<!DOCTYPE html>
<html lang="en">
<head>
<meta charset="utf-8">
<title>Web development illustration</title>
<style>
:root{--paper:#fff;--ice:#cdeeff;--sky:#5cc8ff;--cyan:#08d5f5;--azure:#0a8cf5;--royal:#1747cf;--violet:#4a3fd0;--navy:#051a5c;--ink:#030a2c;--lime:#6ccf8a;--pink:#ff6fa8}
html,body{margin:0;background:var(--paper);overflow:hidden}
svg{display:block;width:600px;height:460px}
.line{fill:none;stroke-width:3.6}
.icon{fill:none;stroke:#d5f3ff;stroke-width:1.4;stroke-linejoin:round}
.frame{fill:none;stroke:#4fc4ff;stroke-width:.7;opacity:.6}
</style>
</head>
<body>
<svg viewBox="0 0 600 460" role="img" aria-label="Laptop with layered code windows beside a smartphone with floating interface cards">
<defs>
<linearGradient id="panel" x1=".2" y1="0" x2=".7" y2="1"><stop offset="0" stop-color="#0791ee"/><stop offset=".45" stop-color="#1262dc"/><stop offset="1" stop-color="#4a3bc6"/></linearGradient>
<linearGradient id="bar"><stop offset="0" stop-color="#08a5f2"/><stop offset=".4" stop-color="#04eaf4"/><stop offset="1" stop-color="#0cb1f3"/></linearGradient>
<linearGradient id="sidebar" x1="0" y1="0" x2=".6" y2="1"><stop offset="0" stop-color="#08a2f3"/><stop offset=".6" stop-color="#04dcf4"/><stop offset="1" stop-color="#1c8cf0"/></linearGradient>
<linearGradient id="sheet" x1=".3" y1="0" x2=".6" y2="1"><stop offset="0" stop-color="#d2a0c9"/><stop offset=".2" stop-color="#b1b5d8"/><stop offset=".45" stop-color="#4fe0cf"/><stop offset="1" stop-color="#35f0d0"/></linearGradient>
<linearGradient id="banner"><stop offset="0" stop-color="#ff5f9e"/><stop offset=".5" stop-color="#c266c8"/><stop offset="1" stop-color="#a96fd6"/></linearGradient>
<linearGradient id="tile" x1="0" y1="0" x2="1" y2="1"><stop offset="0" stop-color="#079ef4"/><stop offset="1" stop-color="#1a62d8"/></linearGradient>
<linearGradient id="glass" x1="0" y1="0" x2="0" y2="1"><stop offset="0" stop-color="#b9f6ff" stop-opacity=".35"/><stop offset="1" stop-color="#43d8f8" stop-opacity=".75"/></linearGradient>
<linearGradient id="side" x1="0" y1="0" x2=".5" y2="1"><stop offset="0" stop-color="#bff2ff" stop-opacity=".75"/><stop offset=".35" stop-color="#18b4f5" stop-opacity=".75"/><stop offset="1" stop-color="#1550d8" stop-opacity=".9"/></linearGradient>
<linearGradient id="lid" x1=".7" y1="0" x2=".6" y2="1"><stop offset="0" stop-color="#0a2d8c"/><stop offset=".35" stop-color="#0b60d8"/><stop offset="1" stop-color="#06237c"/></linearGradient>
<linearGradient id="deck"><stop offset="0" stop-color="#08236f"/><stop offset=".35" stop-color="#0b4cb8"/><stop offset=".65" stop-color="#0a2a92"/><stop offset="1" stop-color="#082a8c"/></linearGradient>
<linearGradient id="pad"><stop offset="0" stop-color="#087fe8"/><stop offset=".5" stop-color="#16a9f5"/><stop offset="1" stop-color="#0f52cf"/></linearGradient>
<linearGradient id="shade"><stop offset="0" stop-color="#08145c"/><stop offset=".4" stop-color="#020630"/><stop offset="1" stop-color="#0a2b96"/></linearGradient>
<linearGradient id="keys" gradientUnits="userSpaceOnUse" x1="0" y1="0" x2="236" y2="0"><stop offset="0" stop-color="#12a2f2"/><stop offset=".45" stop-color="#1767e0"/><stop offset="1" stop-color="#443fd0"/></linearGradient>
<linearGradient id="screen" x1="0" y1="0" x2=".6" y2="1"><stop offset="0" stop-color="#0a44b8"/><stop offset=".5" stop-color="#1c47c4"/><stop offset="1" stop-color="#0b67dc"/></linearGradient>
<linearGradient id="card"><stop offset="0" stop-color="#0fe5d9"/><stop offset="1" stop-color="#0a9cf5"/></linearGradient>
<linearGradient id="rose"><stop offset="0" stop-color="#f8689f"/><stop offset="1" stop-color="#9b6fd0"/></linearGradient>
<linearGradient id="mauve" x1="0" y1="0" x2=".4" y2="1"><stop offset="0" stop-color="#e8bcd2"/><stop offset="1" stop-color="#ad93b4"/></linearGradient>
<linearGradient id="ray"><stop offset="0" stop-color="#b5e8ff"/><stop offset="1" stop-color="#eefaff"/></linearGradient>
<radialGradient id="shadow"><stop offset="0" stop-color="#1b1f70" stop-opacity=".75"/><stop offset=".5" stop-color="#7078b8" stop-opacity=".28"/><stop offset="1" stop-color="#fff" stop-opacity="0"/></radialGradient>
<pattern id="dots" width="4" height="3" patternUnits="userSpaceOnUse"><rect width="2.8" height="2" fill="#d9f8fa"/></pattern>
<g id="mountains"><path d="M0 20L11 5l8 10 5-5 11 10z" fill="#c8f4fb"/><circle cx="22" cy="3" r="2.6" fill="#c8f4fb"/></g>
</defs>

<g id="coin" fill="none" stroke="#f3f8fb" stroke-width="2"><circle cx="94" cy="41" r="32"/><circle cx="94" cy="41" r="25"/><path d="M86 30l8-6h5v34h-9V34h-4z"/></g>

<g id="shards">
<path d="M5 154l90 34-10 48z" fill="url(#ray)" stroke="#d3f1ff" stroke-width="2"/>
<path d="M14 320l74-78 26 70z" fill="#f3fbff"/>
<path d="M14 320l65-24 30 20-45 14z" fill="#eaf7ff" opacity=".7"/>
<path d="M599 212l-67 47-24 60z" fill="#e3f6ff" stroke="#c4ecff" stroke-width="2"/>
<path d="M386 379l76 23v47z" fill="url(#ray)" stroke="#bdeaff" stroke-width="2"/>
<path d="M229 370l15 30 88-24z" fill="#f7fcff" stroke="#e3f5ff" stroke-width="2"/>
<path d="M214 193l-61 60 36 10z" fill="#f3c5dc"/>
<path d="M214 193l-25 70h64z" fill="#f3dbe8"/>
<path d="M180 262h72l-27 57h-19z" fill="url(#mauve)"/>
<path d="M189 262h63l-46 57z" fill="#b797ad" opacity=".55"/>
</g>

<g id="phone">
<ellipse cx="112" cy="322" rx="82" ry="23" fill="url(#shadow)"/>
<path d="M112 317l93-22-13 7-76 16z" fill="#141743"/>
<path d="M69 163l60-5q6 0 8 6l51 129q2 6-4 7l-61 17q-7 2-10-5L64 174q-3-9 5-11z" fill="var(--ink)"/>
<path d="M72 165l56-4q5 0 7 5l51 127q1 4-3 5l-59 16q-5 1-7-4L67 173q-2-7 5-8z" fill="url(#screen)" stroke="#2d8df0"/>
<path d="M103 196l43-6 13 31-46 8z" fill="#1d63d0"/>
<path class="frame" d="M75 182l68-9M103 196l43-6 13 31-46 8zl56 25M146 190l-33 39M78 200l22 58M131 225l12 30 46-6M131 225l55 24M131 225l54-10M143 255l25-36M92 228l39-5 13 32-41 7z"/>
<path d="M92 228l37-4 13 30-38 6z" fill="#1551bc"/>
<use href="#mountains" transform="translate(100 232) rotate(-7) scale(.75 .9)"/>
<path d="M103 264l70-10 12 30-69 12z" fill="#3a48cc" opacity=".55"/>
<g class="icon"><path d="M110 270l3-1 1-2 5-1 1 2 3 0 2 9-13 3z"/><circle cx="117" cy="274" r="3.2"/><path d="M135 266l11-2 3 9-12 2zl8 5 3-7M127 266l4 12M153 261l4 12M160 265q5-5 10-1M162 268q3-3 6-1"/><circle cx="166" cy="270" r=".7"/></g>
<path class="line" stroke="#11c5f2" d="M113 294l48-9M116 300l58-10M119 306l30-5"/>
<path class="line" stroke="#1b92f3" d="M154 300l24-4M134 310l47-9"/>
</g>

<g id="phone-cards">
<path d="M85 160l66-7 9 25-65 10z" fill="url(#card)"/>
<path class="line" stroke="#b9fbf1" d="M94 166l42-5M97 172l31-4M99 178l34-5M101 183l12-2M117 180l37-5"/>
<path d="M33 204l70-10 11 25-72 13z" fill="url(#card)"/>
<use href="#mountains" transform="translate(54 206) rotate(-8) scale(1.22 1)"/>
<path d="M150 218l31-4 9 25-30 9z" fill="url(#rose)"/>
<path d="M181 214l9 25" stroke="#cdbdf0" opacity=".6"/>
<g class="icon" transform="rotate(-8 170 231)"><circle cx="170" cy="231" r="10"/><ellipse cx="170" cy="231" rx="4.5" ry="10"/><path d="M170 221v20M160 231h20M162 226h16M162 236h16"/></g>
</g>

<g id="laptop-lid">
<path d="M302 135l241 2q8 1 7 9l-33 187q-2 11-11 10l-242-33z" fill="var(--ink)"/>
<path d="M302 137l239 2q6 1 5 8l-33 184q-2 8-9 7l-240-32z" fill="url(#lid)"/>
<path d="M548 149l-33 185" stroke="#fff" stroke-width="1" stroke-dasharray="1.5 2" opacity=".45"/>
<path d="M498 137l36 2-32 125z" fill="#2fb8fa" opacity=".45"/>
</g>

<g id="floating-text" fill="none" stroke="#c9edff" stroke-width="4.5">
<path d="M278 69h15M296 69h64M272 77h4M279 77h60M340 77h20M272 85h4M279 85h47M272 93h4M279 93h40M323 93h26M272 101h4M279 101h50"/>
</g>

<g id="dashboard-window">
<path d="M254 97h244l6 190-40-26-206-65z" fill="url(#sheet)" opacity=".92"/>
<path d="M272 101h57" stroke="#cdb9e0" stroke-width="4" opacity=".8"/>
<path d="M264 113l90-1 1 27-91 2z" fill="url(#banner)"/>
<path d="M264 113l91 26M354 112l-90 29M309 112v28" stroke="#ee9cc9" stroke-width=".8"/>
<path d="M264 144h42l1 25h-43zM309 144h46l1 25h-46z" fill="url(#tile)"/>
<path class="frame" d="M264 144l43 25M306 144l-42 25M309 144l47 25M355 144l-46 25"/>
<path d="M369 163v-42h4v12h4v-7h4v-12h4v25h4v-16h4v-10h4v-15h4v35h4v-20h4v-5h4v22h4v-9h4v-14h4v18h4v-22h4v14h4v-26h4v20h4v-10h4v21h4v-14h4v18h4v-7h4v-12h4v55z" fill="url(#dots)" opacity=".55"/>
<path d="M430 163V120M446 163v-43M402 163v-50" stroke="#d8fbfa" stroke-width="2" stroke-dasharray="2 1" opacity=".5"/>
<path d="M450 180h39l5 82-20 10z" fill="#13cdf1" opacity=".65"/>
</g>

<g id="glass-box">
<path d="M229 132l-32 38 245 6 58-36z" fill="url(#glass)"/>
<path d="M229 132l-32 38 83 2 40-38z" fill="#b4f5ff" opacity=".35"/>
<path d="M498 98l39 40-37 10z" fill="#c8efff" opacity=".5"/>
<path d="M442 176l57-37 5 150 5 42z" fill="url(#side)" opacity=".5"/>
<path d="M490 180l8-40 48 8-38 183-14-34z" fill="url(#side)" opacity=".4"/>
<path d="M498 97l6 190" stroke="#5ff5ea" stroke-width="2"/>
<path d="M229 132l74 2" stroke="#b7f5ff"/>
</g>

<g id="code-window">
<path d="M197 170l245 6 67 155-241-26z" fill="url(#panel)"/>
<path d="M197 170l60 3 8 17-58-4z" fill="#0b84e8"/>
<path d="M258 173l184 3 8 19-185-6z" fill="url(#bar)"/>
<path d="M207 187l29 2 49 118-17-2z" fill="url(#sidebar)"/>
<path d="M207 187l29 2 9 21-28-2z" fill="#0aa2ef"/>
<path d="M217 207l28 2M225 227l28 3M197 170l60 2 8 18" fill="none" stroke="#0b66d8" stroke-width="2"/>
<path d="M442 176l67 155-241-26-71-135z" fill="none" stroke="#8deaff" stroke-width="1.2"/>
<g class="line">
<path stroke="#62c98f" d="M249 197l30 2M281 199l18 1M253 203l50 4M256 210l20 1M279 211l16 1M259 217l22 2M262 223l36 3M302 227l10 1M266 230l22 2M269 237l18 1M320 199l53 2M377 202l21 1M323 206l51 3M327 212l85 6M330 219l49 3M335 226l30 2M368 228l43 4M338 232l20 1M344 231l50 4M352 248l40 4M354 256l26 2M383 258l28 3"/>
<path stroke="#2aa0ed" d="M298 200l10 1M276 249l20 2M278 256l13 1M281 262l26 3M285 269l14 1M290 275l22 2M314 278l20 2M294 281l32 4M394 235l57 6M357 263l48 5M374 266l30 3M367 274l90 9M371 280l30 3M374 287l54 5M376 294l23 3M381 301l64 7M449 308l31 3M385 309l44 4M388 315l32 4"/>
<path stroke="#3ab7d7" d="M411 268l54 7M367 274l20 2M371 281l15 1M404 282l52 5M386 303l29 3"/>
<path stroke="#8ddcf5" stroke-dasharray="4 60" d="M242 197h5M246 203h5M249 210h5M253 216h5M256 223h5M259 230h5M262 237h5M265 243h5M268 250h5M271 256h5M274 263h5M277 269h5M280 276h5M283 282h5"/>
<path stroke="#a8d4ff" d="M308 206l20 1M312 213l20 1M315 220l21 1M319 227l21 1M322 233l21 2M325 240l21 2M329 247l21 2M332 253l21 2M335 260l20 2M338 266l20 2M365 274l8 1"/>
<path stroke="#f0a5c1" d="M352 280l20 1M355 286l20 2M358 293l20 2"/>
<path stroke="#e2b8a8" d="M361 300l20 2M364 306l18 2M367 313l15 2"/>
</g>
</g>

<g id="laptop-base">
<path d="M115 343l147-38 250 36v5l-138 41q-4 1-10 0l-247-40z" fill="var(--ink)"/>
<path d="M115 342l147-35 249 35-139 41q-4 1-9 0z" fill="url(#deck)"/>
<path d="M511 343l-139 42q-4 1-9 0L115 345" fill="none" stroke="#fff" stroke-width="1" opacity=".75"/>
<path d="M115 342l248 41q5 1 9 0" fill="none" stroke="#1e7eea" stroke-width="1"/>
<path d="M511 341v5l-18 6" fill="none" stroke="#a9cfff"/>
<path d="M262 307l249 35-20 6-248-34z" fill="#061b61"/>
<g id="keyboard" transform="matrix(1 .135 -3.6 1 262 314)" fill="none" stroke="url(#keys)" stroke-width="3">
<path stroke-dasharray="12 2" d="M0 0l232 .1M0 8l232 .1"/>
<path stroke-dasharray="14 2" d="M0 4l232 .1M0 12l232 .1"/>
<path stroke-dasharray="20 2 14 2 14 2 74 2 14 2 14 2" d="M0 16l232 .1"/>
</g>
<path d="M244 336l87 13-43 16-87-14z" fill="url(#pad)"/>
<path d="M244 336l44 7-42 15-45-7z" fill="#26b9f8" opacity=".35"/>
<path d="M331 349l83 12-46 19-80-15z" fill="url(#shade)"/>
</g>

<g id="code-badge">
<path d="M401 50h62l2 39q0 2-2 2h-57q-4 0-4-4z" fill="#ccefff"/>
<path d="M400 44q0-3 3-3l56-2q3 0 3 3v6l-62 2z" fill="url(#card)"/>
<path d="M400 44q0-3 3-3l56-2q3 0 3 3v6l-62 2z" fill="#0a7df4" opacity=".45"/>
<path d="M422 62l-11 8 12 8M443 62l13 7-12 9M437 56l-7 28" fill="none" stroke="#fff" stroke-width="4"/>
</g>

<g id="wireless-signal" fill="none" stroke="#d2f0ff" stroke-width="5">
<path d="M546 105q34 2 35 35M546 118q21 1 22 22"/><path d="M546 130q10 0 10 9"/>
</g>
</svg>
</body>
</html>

• **What you will do**
Taking the entries above, print exactly the lines starting at the line with "113l91 26M354 112l-90" and ending at the line with "197l30 2M281 199l18", both included.

• **Result for this task**
<path d="M264 113l91 26M354 112l-90 29M309 112v28" stroke="#ee9cc9" stroke-width=".8"/>
<path d="M264 144h42l1 25h-43zM309 144h46l1 25h-46z" fill="url(#tile)"/>
<path class="frame" d="M264 144l43 25M306 144l-42 25M309 144l47 25M355 144l-46 25"/>
<path d="M369 163v-42h4v12h4v-7h4v-12h4v25h4v-16h4v-10h4v-15h4v35h4v-20h4v-5h4v22h4v-9h4v-14h4v18h4v-22h4v14h4v-26h4v20h4v-10h4v21h4v-14h4v18h4v-7h4v-12h4v55z" fill="url(#dots)" opacity=".55"/>
<path d="M430 163V120M446 163v-43M402 163v-50" stroke="#d8fbfa" stroke-width="2" stroke-dasharray="2 1" opacity=".5"/>
<path d="M450 180h39l5 82-20 10z" fill="#13cdf1" opacity=".65"/>
</g>

<g id="glass-box">
<path d="M229 132l-32 38 245 6 58-36z" fill="url(#glass)"/>
<path d="M229 132l-32 38 83 2 40-38z" fill="#b4f5ff" opacity=".35"/>
<path d="M498 98l39 40-37 10z" fill="#c8efff" opacity=".5"/>
<path d="M442 176l57-37 5 150 5 42z" fill="url(#side)" opacity=".5"/>
<path d="M490 180l8-40 48 8-38 183-14-34z" fill="url(#side)" opacity=".4"/>
<path d="M498 97l6 190" stroke="#5ff5ea" stroke-width="2"/>
<path d="M229 132l74 2" stroke="#b7f5ff"/>
</g>

<g id="code-window">
<path d="M197 170l245 6 67 155-241-26z" fill="url(#panel)"/>
<path d="M197 170l60 3 8 17-58-4z" fill="#0b84e8"/>
<path d="M258 173l184 3 8 19-185-6z" fill="url(#bar)"/>
<path d="M207 187l29 2 49 118-17-2z" fill="url(#sidebar)"/>
<path d="M207 187l29 2 9 21-28-2z" fill="#0aa2ef"/>
<path d="M217 207l28 2M225 227l28 3M197 170l60 2 8 18" fill="none" stroke="#0b66d8" stroke-width="2"/>
<path d="M442 176l67 155-241-26-71-135z" fill="none" stroke="#8deaff" stroke-width="1.2"/>
<g class="line">
<path stroke="#62c98f" d="M249 197l30 2M281 199l18 1M253 203l50 4M256 210l20 1M279 211l16 1M259 217l22 2M262 223l36 3M302 227l10 1M266 230l22 2M269 237l18 1M320 199l53 2M377 202l21 1M323 206l51 3M327 212l85 6M330 219l49 3M335 226l30 2M368 228l43 4M338 232l20 1M344 231l50 4M352 248l40 4M354 256l26 2M383 258l28 3"/>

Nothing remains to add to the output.